WORK TO COMPLETE. Below is some data. Retype exactly the lines starting at the one with "138C290 142 288" and ending at the one with "210Q134 207 139".
══ MATERIAL TO PROCESS
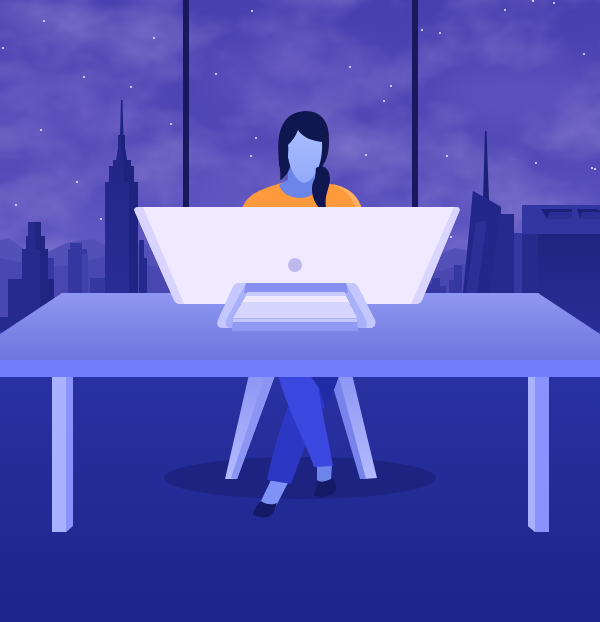
<!DOCTYPE html>
<html lang="en">
<head>
<meta charset="utf-8">
<title>Working late above the city</title>
<style>
:root{
  --mullion:#17195c; --hill:#5350b8; --hill-near:#4a48b0;
  --tower:#252a8c; --tower-dark:#1c2078; --tower-mid:#3538a0; --tower-far:#4043ac;
  --hair:#10164f; --skin:#9db4fb; --skin-shade:#6c85ea; --shirt:#ff9a3c; --shirt-light:#ffb063;
  --screen:#efeaff; --stand:#a9b0fa; --stand-light:#c5c8ff; --stand-dark:#8790f0;
  --table-edge:#717dfb; --leg:#8a93fd; --leg-light:#a9b2ff;
  --trouser:#3a48e0; --trouser-dark:#2c37c4; --shoe:#141a66; --shadow:#1d2380;
}
html,body{margin:0;padding:0;overflow:hidden;background:#232a92}
svg{display:block;width:600px;height:622px}
</style>
</head>
<body>
<svg viewBox="0 0 600 622" role="img" aria-label="A woman works at a large tilted screen in front of a window with a night skyline">
<defs>
  <linearGradient id="sky" x1="0" y1="0" x2="0" y2="1">
    <stop offset="0" stop-color="#4840b0"/><stop offset=".45" stop-color="#5148b6"/><stop offset="1" stop-color="#706ad0"/>
  </linearGradient>
  <linearGradient id="floor" x1="0" y1="0" x2="0" y2="1">
    <stop offset="0" stop-color="#2b34a6"/><stop offset="1" stop-color="#1d248a"/>
  </linearGradient>
  <linearGradient id="tower-fade" x1="0" y1="0" x2="0" y2="1">
    <stop offset="0" stop-color="#1f2380"/><stop offset="1" stop-color="#2a2f98"/>
  </linearGradient>
  <linearGradient id="table-top" x1="0" y1="0" x2="0" y2="1">
    <stop offset="0" stop-color="#9097f2"/><stop offset="1" stop-color="#6c75dc"/>
  </linearGradient>
  <linearGradient id="chair-leg" x1="0" y1="0" x2="0" y2="1">
    <stop offset="0" stop-color="#8b95f2"/><stop offset="1" stop-color="#b4bbff"/>
  </linearGradient>
  <linearGradient id="skin-fade" x1="0" y1="0" x2="0" y2="1">
    <stop offset="0" stop-color="#a8bcff"/><stop offset="1" stop-color="#92aaf8"/>
  </linearGradient>
  <filter id="soft" x="-50%" y="-50%" width="200%" height="200%"><feGaussianBlur stdDeviation="20"/></filter>
  <filter id="haze" x="0" y="0" width="100%" height="100%">
    <feTurbulence type="fractalNoise" baseFrequency=".011 .016" numOctaves="4" seed="8"/>
    <feColorMatrix values="0 0 0 0 .54  0 0 0 0 .46  0 0 0 0 .84  1.6 0 0 0 -.6"/>
  </filter>
  <circle id="star" r="1.1"/>
</defs>

<g id="night-sky">
  <rect width="600" height="340" fill="url(#sky)"/>
  <rect width="600" height="300" filter="url(#haze)" opacity=".45"/>
  <g fill="#7a68cc" opacity=".4" filter="url(#soft)">
    <ellipse cx="60" cy="110" rx="80" ry="24"/><ellipse cx="290" cy="75" rx="90" ry="24"/>
    <ellipse cx="520" cy="95" rx="90" ry="28"/><ellipse cx="240" cy="180" rx="50" ry="24"/>
  </g>
  <g id="stars" fill="#e6e0ff">
    <use href="#star" x="44" y="21"/><use href="#star" x="3" y="48"/><use href="#star" x="84" y="77"/>
    <use href="#star" x="41" y="130"/><use href="#star" x="131" y="87"/><use href="#star" x="154" y="38"/>
    <use href="#star" x="171" y="124"/><use href="#star" x="16" y="205"/><use href="#star" x="77" y="182"/>
    <use href="#star" x="101" y="219"/><use href="#star" x="252" y="11"/><use href="#star" x="216" y="74"/>
    <use href="#star" x="350" y="67"/><use href="#star" x="251" y="156"/><use href="#star" x="256" y="138"/>
    <use href="#star" x="384" y="101"/><use href="#star" x="391" y="86"/><use href="#star" x="422" y="30"/>
    <use href="#star" x="440" y="33"/><use href="#star" x="505" y="10"/><use href="#star" x="533" y="1"/>
    <use href="#star" x="554" y="3"/><use href="#star" x="584" y="54"/><use href="#star" x="447" y="156"/>
    <use href="#star" x="536" y="163"/><use href="#star" x="595" y="169"/><use href="#star" x="592" y="168"/>
    <use href="#star" x="451" y="237"/><use href="#star" x="366" y="155"/>
  </g>
</g>

<g id="hills">
  <path d="M0 240L8 238 24 249 48 252 66 243 92 239 112 248 150 244 200 258 260 250 420 262 455 248 490 256 600 250V340H0Z" fill="var(--hill)"/>
  <path d="M0 258L20 262 60 266 110 256 160 268 260 276 430 274 470 262 600 268V340H0Z" fill="var(--hill-near)"/>
</g>

<g id="skyline-left">
  <path d="M47 293V258H54V293ZM68 293V249H70V243H82V249H87V293ZM90 293V278H105V293Z" fill="var(--tower-mid)"/>
  <path d="M82 293V254H88V293Z" fill="var(--tower-far)"/>
  <path d="M139 320V240H144V258H147V320Z" fill="var(--tower)"/>
  <path d="M121 100H122.500L123.500 135H125V148L127 160H131V166H134V182H138V320H105V182H109V166H113V160H116L118 148V135H120Z" fill="url(#tower-fade)"/>
  <path d="M122 135H125V148L127 160H131V166H134V182H138V293H129V182H124Z" fill="var(--tower-dark)" opacity=".6"/>
  <path d="M0 332V317H8V279H22V249H26V236H28V222H41V236H45V249H48V279H54V332Z" fill="var(--tower)"/>
  <path d="M34 222H41V236H45V249H48V279H54V320H40V249H36Z" fill="var(--tower-dark)" opacity=".5"/>
</g>

<g id="skyline-right">
  <path d="M424 293V284H432V278H440V286H446V293ZM449 293V280H454V265H462V293Z" fill="var(--tower-mid)"/>
  <path d="M514 293V233H522V293Z" fill="var(--tower-mid)"/>
  <path d="M485 131H486.500L489 200H483Z" fill="var(--tower-dark)"/>
  <path d="M473 191L501 207V214H514V320H463Z" fill="var(--tower)"/>
  <path d="M473 191L501 207 489 293H463Z" fill="#22278a"/>
  <path d="M476 222L487 221 477 293H466Z" fill="var(--tower-mid)" opacity=".55"/>
  <path d="M522 205H600V340H522Z" fill="var(--tower)"/>
  <path d="M522 205H600V234H522Z" fill="#3236a0"/>
  <path d="M538 234H600V340H538Z" fill="url(#tower-fade)"/>
  <path d="M541 209H572V219H547ZM577 209H597L600 211V219H580Z" fill="var(--tower-dark)"/>
  <path d="M547 219L550 212H572V219ZM580 219L582 212H600V219Z" fill="#2a2f96"/>
</g>

<g id="window-frame" fill="var(--mullion)">
  <rect x="183" width="6" height="300"/><rect x="412" width="6" height="300"/>
</g>

<g id="floor-area">
  <path d="M0 331H600V622H0Z" fill="url(#floor)"/>
  <ellipse cx="300" cy="478" rx="136" ry="21" fill="var(--shadow)"/>
</g>

<g id="chair">
  <path d="M250 370H277L237 479H225Z" fill="url(#chair-leg)"/>
  <path d="M267 370H277L237 479 231 478Z" fill="#8a95f4"/>
  <path d="M330 370H351L377 478 364 479Z" fill="url(#chair-leg)"/>
  <path d="M328 370H337L366 479H360Z" fill="#7883ec"/>
</g>

<g id="legs">
  <path d="M317 464L332 463 331 482 317 483Z" fill="var(--skin-shade)"/>
  <path d="M317 480C321 484 329 480 333 478 336 482 337 488 335 492 329 497 320 498 314 495 315 490 317 486 317 480Z" fill="var(--shoe)"/>
  <path d="M271 480L289 481 276 506 260 503Z" fill="#7f93f7"/>
  <path d="M261 501C266 505 273 505 277 503 275 509 273 515 268 517 262 518 255 517 253 514 254 508 258 505 261 501Z" fill="var(--shoe)"/>
  <path d="M304 370H340C336 390 322 411 311 430L291 484 267 480C274 446 286 405 304 370Z" fill="var(--trouser-dark)"/>
  <path d="M277 370H318C317 395 326 425 333 466L314 467C305 440 285 406 277 370Z" fill="var(--trouser)"/>
  <path d="M306 370H340C337 386 331 396 325 407L319 388Z" fill="#222ba6"/>
</g>

<g id="table">
  <path d="M52 374H72V526L66 532H52Z" fill="var(--leg-light)"/>
  <path d="M66 374H73V526L66 532Z" fill="var(--leg)"/>
  <path d="M528 374H549V532H535L528 526Z" fill="var(--leg)"/>
  <path d="M528 374H535V532L528 526Z" fill="var(--leg-light)"/>
  <path d="M62 293H538L600 334V361H0V334Z" fill="url(#table-top)"/>
  <rect y="360" width="600" height="17" fill="var(--table-edge)"/>
</g>

<g id="woman">
  <path d="M241 212C245 196 256 190 285 182H320C348 186 358 194 363 212Z" fill="var(--shirt)"/>
  <path d="M332 184C350 188 358 195 363 212H357C354 199 346 190 332 184Z" fill="var(--shirt-light)"/>
  <path d="M288 165H317V186C317 194 309 198 300 198 289 198 281 192 279 185L288 180Z" fill="var(--skin-shade)"/>
  <path d="M279 156C276 132 283 112 305 111 323 111 330 124 329 142 329 154 326 162 321 168L300 150 291 160C291 168 288 174 281 180 282 171 278 166 279 156Z" fill="var(--hair)"/>
  <path d="M287 146C292 141 296 136 298 130 303 138 313 141 322 142 323 158 318 180 304 183 295 181 287 164 287 146Z" fill="url(#skin-fade)"/>
  <path d="M284 138C290 142 288 150 288 158 290 170 285 176 280 180 282 170 277 160 279 148Z" fill="var(--hair)"/>
  <path d="M316 168C324 163 330 170 330 179 330 188 324 194 326 208H319C311 198 310 186 315 178Z" fill="var(--hair)"/>
</g>

<g id="monitor">
  <path d="M139 207H456Q461 207 459 212L422 300Q420 304 416 304H180Q176 304 174 300L135 212Q134 207 139 207Z" fill="var(--screen)"/>
  <path d="M134 210Q134 207 139 207H143L184 304H180Q176 304 174 300Z" fill="#d8d4ff"/>
  <path d="M454 207H456Q461 207 459 212L422 300Q420 304 416 304H411Z" fill="#d9d5ff"/>
  <circle id="badge" cx="295" cy="265" r="7" fill="#bdb9ee"/>
</g>

<g id="stand">
  <path d="M243 302H348L362 321H228Z" fill="#d6d5ff"/>
  <path d="M240 283H352Q356 283 358 287L375 320Q377 328 369 328H224Q215 328 218 320L233 287Q235 283 240 283ZM247 294L233 318H357L345 294Z" fill="var(--stand)" fill-rule="evenodd"/>
  <path d="M240 283H246L226 320Q224 326 229 328H224Q215 328 218 320L233 287Q235 283 240 283ZM346 283H352Q356 283 358 287L375 320Q377 328 369 328H366Q368 325 366 320Z" fill="var(--stand-light)"/>
  <path d="M246 283H346L348 293H244Z" fill="var(--stand-dark)"/>
  <path d="M247 292H345V296H246Z" fill="#c9caff"/>
  <path d="M233 319H357L358 331H232Z" fill="#9299f2"/>
  <path d="M233 319H357V322H233Z" fill="var(--stand-light)"/>
</g>
</svg>
</body>
</html>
════
FINAL ANSWER.
  <path d="M284 138C290 142 288 150 288 158 290 170 285 176 280 180 282 170 277 160 279 148Z" fill="var(--hair)"/>
  <path d="M316 168C324 163 330 170 330 179 330 188 324 194 326 208H319C311 198 310 186 315 178Z" fill="var(--hair)"/>
</g>

<g id="monitor">
  <path d="M139 207H456Q461 207 459 212L422 300Q420 304 416 304H180Q176 304 174 300L135 212Q134 207 139 207Z" fill="var(--screen)"/>
  <path d="M134 210Q134 207 139 207H143L184 304H180Q176 304 174 300Z" fill="#d8d4ff"/>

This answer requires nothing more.